Tomasi heard a noise and saw Levedis in the near distance singing a famous song written for the worship of the gods. Their eyes met as Levedis cast an evil grin while continuing to walk and sing until he disappeared into the distance. Tomasi ran to where Levedis was walking from and found the decapitated gardener. He started to weep after realizing it was his old and dear friend Boris, but he did not alert the king. Instead, he dug deeper into Boris’s already dug hole and placed his head and body inside. As he dropped the body in, a fresh apple rolled out of the pocket of Boris’s garment. He topped the hole with soil and leveled it to as it was before. Tomasi wiped his tears and walked back towards the rest of the gardeners. He thanked them for working so hard to meet the king’s fast approaching deadline and continued digging alongside them.

One year later, the garden was complete. The king walked through it with Lavinthia and found his massive chest of treasure in the middle. They successfully walked back out, and satisfied, he then departed on his year long sail. Levedis, Lavinthia, and his advisors vowed to watch his throne until his return. That same night, as Lavinthia was preparing for bed, Levedis barged into her room. He demanded a tour through the garden as he saw her take their father alone that morning. Lavinthia was terrified and explained it was too dark to see at night. Levedis ripped a thick lit candle from its mount on the wall and pulled out his dagger, threatening to kill her if she did not take him.
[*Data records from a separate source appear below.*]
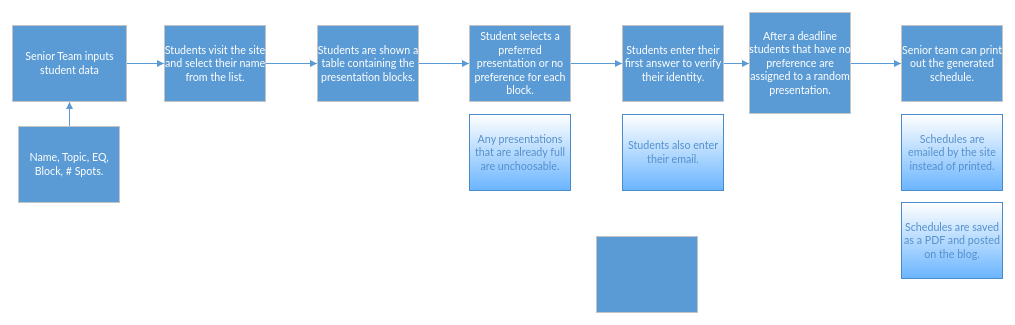
<!DOCTYPE html>
<html lang="en">
<head>
<meta charset="utf-8">
<title>Presentation sign-up flow</title>
<style>
:root {
  --paper: #ffffff;
  --step: #5b9bd5;
  --step-edge: #c4c4c6;
  --step-text: #ffffff;
  --line: #5b9bd5;
  --note-top: #ffffff;
  --note-bottom: #6bb5ff;
  --note-edge: #4a8bc9;
  --note-text: #5590cb;
}
* { box-sizing: border-box; }
body { margin: 0; background: var(--paper); }
.flow {
  position: relative;
  width: 1015px;
  height: 325px;
  overflow: hidden;
  background: var(--paper);
  font: 10.7px/13.6px Lato, "Open Sans", sans-serif;
}
.connectors { position: absolute; inset: 0; }
.node {
  position: absolute;
  left: var(--x);
  top: var(--y);
  width: 102px;
  height: 77px;
  margin: 0;
  padding-bottom: 1px;
  display: flex;
  align-items: center;
  justify-content: center;
  text-align: center;
  white-space: nowrap;
}
.step { background: var(--step); border: 1px solid var(--step-edge); color: var(--step-text); }
.note {
  background: linear-gradient(var(--note-top), var(--note-bottom));
  border: 1px solid var(--note-edge);
  color: var(--note-text);
}
.wide { width: 115px; }
.tall { height: 102px; }
</style>
</head>
<body>
<main class="flow">
  <svg class="connectors" width="1015" height="325" viewBox="0 0 1015 325" aria-hidden="true">
    <defs>
      <marker id="arrowhead" markerUnits="userSpaceOnUse" markerWidth="8" markerHeight="8" refX="7" refY="4" orient="auto">
        <polygon points="0,0.5 7,4 0,7.5" fill="#5b9bd5"/>
      </marker>
    </defs>
    <g stroke="var(--line)" stroke-width="1" marker-end="url(#arrowhead)">
      <line x1="127" y1="63.5" x2="164" y2="63.5" marker-end="url(#arrowhead)"/>
      <line x1="266" y1="63.5" x2="317" y2="63.5" marker-end="url(#arrowhead)"/>
      <line x1="419" y1="63.5" x2="469" y2="63.5" marker-end="url(#arrowhead)"/>
      <line x1="571" y1="63.5" x2="622" y2="63.5" marker-end="url(#arrowhead)"/>
      <line x1="724" y1="63.5" x2="749" y2="63.5" marker-end="url(#arrowhead)"/>
      <line x1="851" y1="63.5" x2="901" y2="63.5" marker-end="url(#arrowhead)"/>
      <line x1="69.5" y1="126" x2="69.5" y2="102" marker-end="url(#arrowhead)"/>
    </g>
  </svg>

  <p class="node step wide" style="--x:12px;--y:25px">Senior Team inputs<br>student data</p>
  <p class="node step" style="--x:18px;--y:126px">Name, Topic, EQ,<br>Block, # Spots.</p>
  <p class="node step" style="--x:164px;--y:25px">Students visit the site<br>and select their name<br>from the list.</p>
  <p class="node step" style="--x:317px;--y:25px">Students are shown a<br>table containing the<br>presentation blocks.</p>
  <p class="node step" style="--x:469px;--y:25px">Student selects a<br>preferred<br>presentation or no<br>preference for each<br>block.</p>
  <p class="node step" style="--x:622px;--y:25px">Students enter their<br>first answer to verify<br>their identity.</p>
  <p class="node step tall" style="--x:749px;--y:12px">After a deadline<br>students that have no<br>preference are<br>assigned to a random<br>presentation.</p>
  <p class="node step" style="--x:901px;--y:25px">Senior team can print<br>out the generated<br>schedule.</p>
  <div class="node step" style="--x:596px;--y:236px"></div>

  <p class="node note" style="--x:469px;--y:114px">Any presentations<br>that are already full<br>are unchoosable.</p>
  <p class="node note" style="--x:622px;--y:114px">Students also enter<br>their email.</p>
  <p class="node note" style="--x:901px;--y:114px">Schedules are<br>emailed by the site<br>instead of printed.</p>
  <p class="node note" style="--x:901px;--y:202px">Schedules are saved<br>as a PDF and posted<br>on the blog.</p>
</main>
</body>
</html>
Lavinthia whimpered all the way through the castle grounds to the far out entrance of the garden as her brother held his concealed dagger to her back. Levedis peered into the gaping hole between the colossal wall of bushes and felt like he was staring into a black abyss. He shined the candlelight while still holding the dagger to Lavinthia and signaled her to proceed forward. With each step forward, a blanket of darkness swept from behind them. The great wall of bushes appeared to have no limit in height as they continued walking through them.

Several hours had passed and Levedis grew more impatient by the minute. He repeatedly shoved his sister into the ground only to pull her back up by the hair until they finally reached the center. A large wooden chest with the stamp of the king sat alone, barely illuminated by the melting candle and moonlight. He spat at his sister and yelled of her betrayal, giving a final blow to her head, knocking her unconscious to the ground. He went up to the chest with shaky legs and gleaming eyes but found it to be locked. He stabbed away at the lock with his dagger but the iron shackles did not budge. He began to panic as he got on the ground and shook his sister profusely, but she was not waking up. After a few minutes, he realized that she was dead.

He fell into complete despair and attempted to retrace his steps back to the entrance. The candle lived its last remaining moments as a taunting gust of wind blew it out. He screamed in agony all through the night until his vocal cords tore. By morning, only his breath was audible, preventing any groundskeeper from hearing his plea. Days and nights passed until the young prince suffered a slow death from dehydration.

Tomasi knew that something had occurred as he had not seen Levedis or Lavinthia around the castle grounds since their father had left. As the artificer of the garden, he knew his way to the center of the maze. On the brink of sunset, when the grounds were quiet, he made his way through to the middle and found the corpse of Lavinthia. He knew what her brother had done and did not bother to search for his body. Tomasi returned with his most trusted workers and pulled her body and the chest out of the garden. He immediately set sail on a vessel with the treasure to alert the king at his first stop on his tour—the Island of Mount Volos.